In the above article from one of her books she writes, "If the system is Science, it includes of necessity the Principle, which the learner can demonstrate only in proportion as he understands it. " This means that more than just a superficial approach in scientific and spiritual development is required to achieve the larger goal. This lack of development over the last hundred years when the above was written, naturally reflects itself in a corresponding decline in this kind of healing work. Nevertheless, it has continued to the present day to some degree, and will likely rebound to its earlier potential when the last development stream that she set up for society to unfold its potential becomes acknowledged and fully activated.

The description for the river Euphrates illustrates what is involved in the advance of the scientific development of society's true potential.

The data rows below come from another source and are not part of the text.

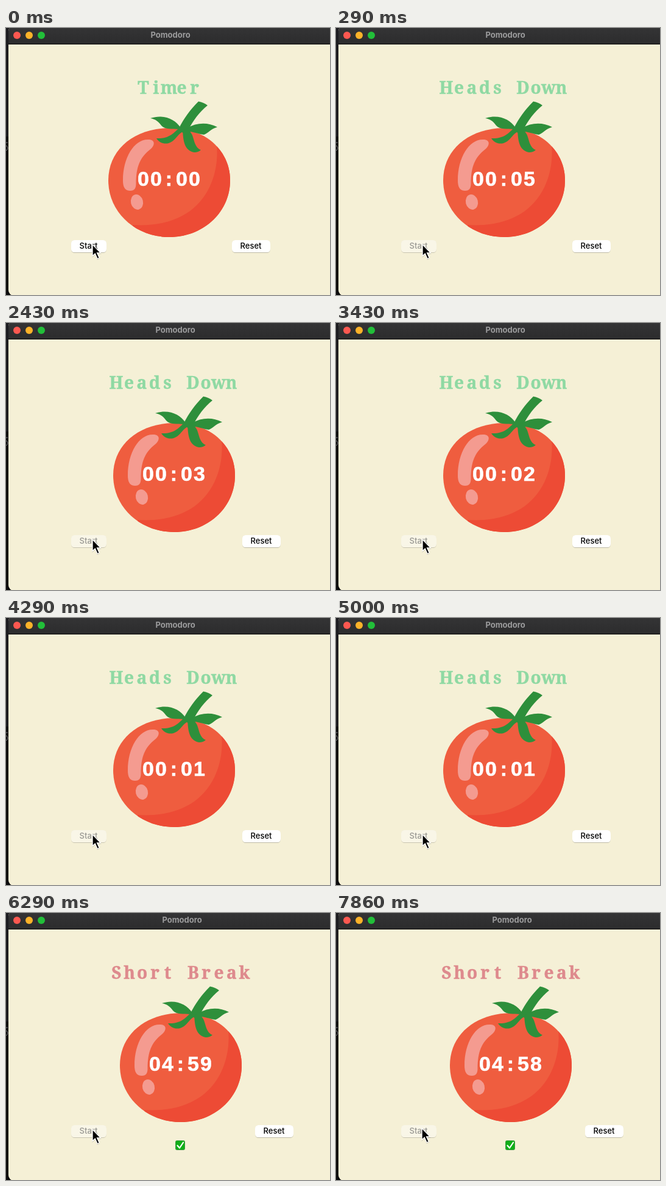
Animation of 532x438 px, one loop 8 s. Source, as an HTML page:

```html
<!DOCTYPE html>
<html lang="en">
<head>
<meta charset="utf-8">
<title>Pomodoro</title>
<style>
html, body { margin: 0; width: 100%; height: 100%; overflow: hidden; background: #0b0b0d; }
svg { display: block; width: 532px; height: 438px; }
text { text-anchor: middle; }
.ui { font: 500 13px Inter, "Liberation Sans", sans-serif; }
.bar { font: 700 13px Inter, "Liberation Sans", sans-serif; fill: #9c9c9d; }
.title { font: bold 28px "Noto Serif", serif; stroke-width: .5; }
.time { font: bold 34px "Liberation Sans", sans-serif; fill: #fff; stroke: #fff; stroke-width: .6; }
</style>
</head>
<body>
<svg viewBox="0 0 532 438" xmlns="http://www.w3.org/2000/svg">
  <defs>
    <path id="body" d="M268 164C209 165 168 200 168 250C168 302 212 343 268 343C324 343 368 302 368 250C368 221 354 197 331 181C314 170 294 164 268 164Z"/>
    <clipPath id="skin"><use href="#body"/></clipPath>
    <clipPath id="window"><rect x="4" y="-4" width="560" height="443" rx="9"/></clipPath>
    <linearGradient id="chrome" x2="0" y2="1">
      <stop stop-color="#343435"/><stop offset="1" stop-color="#2c2c2d"/>
    </linearGradient>
    <filter id="drop" x="-50%" y="-50%" width="200%" height="200%">
      <feDropShadow dx="0" dy=".7" stdDeviation=".7" flood-opacity=".32"/>
    </filter>
  </defs>

  <rect width="4" height="178" fill="#1c1c20"/>
  <path d="M0 188h3M0 193q3 1 3 4t-3 4" fill="none" stroke="#77777a"/>

  <g clip-path="url(#window)">
    <rect x="4" width="528" height="438" fill="#f5f0d6"/>
    <rect x="4" width="528" height="26" fill="url(#chrome)"/>
    <rect x="4" y="26" width="528" height="1" fill="#060606"/>
  </g>
  <circle cx="18" cy="12" r="6" fill="#fc5850"/>
  <circle cx="38" cy="12" r="6" fill="#fcb229"/>
  <circle cx="58" cy="12" r="6" fill="#22bf39"/>

  <g id="middle">
    <text class="bar" x="270" y="16">Pomodoro</text>
    <text class="title" id="title" y="108"></text>
    <use href="#body" fill="#ef5d3f"/>
    <path clip-path="url(#skin)" fill="#ed4b35" d="M346 192C350 238 332 279 301 301C273 320 242 325 208 323V345H370V192Z"/>
    <g fill="#f49b90">
      <path d="M234 183C211 182 192 212 192 250C192 262 196 267 204 267C211 267 213.500 263 213.500 255C213.500 228 220 212 237 199C246 191 244 183 234 183Z"/>
      <ellipse cx="215" cy="285.500" rx="10" ry="12.500" transform="rotate(-14 215 285.500)"/>
    </g>
    <g fill="#2e8f3b">
      <path d="M316 120.500Q325 122 331 127C318 137 307 152 299 168L290 172L284 164C292 149 302 134 316 120.500Z"/>
      <path d="M237 148C258 141 278 149 287 164L284 166C273 165 261 167 255 160C250 153 246 150 237 148Z"/>
      <path d="M297 164C313 155 331 154 347 162.500C335 166 333 172 325 175C314 174 306 169 296 170Z"/>
      <path d="M284 164C275 173 267 182 247 181C252 189 263 193 273 186C281 180 282 174 292 169Z"/>
      <path d="M290 167C291 180 291 201 309 204Q316 204 320 200C309 196 309 181 305 174L299 165Z"/>
    </g>
    <text class="time" id="time" y="259"></text>
  </g>

  <g id="start" class="ui">
    <rect x="107" y="348" width="58" height="20" rx="5.500" filter="url(#drop)"/>
    <text x="135.500" y="362">Start</text>
  </g>
  <g id="reset" class="ui">
    <rect x="371" y="348" width="63" height="20" rx="5.500" fill="#fff" filter="url(#drop)"/>
    <text x="402" y="362">Reset</text>
  </g>

  <g id="check">
    <rect x="278" y="373" width="16" height="16" rx="3" fill="#3c9a43"/>
    <rect x="279" y="374" width="14" height="14" rx="2" fill="#0fae17"/>
    <path d="M281.500 381.500l3.500 4l6-9" fill="none" stroke="#fff" stroke-width="2.200" stroke-linecap="round" stroke-linejoin="round"/>
  </g>

  <path id="cursor" d="M0 0V19L4.300 15L8 23.500L11.200 22L7.500 13.800H13.200Z" stroke="#fff" stroke-width="1.300" filter="url(#drop)"/>
</svg>
<script>
const LOOP = 8000, BEGIN = 290, BREAK = BEGIN + 5000;
const CELL = 21; // width of one typewriter letter
const $ = id => document.getElementById(id);
const modes = {
  idle: { label: "Timer", color: "#8fd9a3", shift: 0, reset: 0 },
  work: { label: "Heads Down", color: "#8fd9a3", shift: 8, reset: 17 },
  rest: { label: "Short Break", color: "#de8a8d", shift: 19, reset: 38 }
};
const pad = n => String(n).padStart(2, "0");
const clock = s => pad(Math.floor(s / 60)) + ":" + pad(s % 60);
const move = (id, x, y = 0) => $(id).setAttribute("transform", `translate(${x} ${y})`);

function type(id, text) {
  const left = 267.5 - CELL * (text.length - 1) / 2;
  $(id).setAttribute("x", [...text].map((_, i) => left + CELL * i).join(" "));
  $(id).textContent = text;
}

function secondsLeft(t) {
  if (t < BEGIN) return 0;
  const passed = Math.floor((t - BEGIN) / 1000);
  return t < BREAK ? 5 - passed : 305 - passed;
}

function draw(t) {
  const name = t < BEGIN ? "idle" : t < BREAK ? "work" : "rest";
  const mode = modes[name], idle = name === "idle";
  type("title", mode.label);
  $("title").setAttribute("fill", mode.color);
  $("title").setAttribute("stroke", mode.color);
  type("time", clock(secondsLeft(t)));
  move("middle", mode.shift);
  move("reset", mode.reset);
  const [face, label] = $("start").children;
  face.setAttribute("fill", idle ? "#fff" : "#faf8ec");
  face.style.opacity = idle ? 1 : 0.8;
  label.setAttribute("fill", idle ? "#000" : "#989792");
  $("check").style.display = name === "rest" ? "" : "none";
  if (t < 7000) move("cursor", 142, 355);
  else move("cursor", 141, 353);
}

const born = performance.now();
function tick() {
  draw((performance.now() - born) % LOOP);
  requestAnimationFrame(tick);
}
draw(0);
tick();
</script>
</body>
</html>
```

The definition for the river talks about divine Science encompassing the universe and man. It talks about metaphysics taking the place of physics. And it says more than that. The description of the river has a second sentence attached to the initial statement. In this second sentence we find this boundless process of scientific development described as unfolding in an atmosphere of human thought that is bound to human limits and finity. Isn't she saying to us with that, that it is possible, and she has proven this herself, for one to reach beyond those limits of human thought and embrace in divine Science the universe and man, with all the etceteras this process includes? Indeed, her revelation of Christian Science in 1866 is ample proof of the remarkable capacity of our spiritual nature.

Rolf Witzsche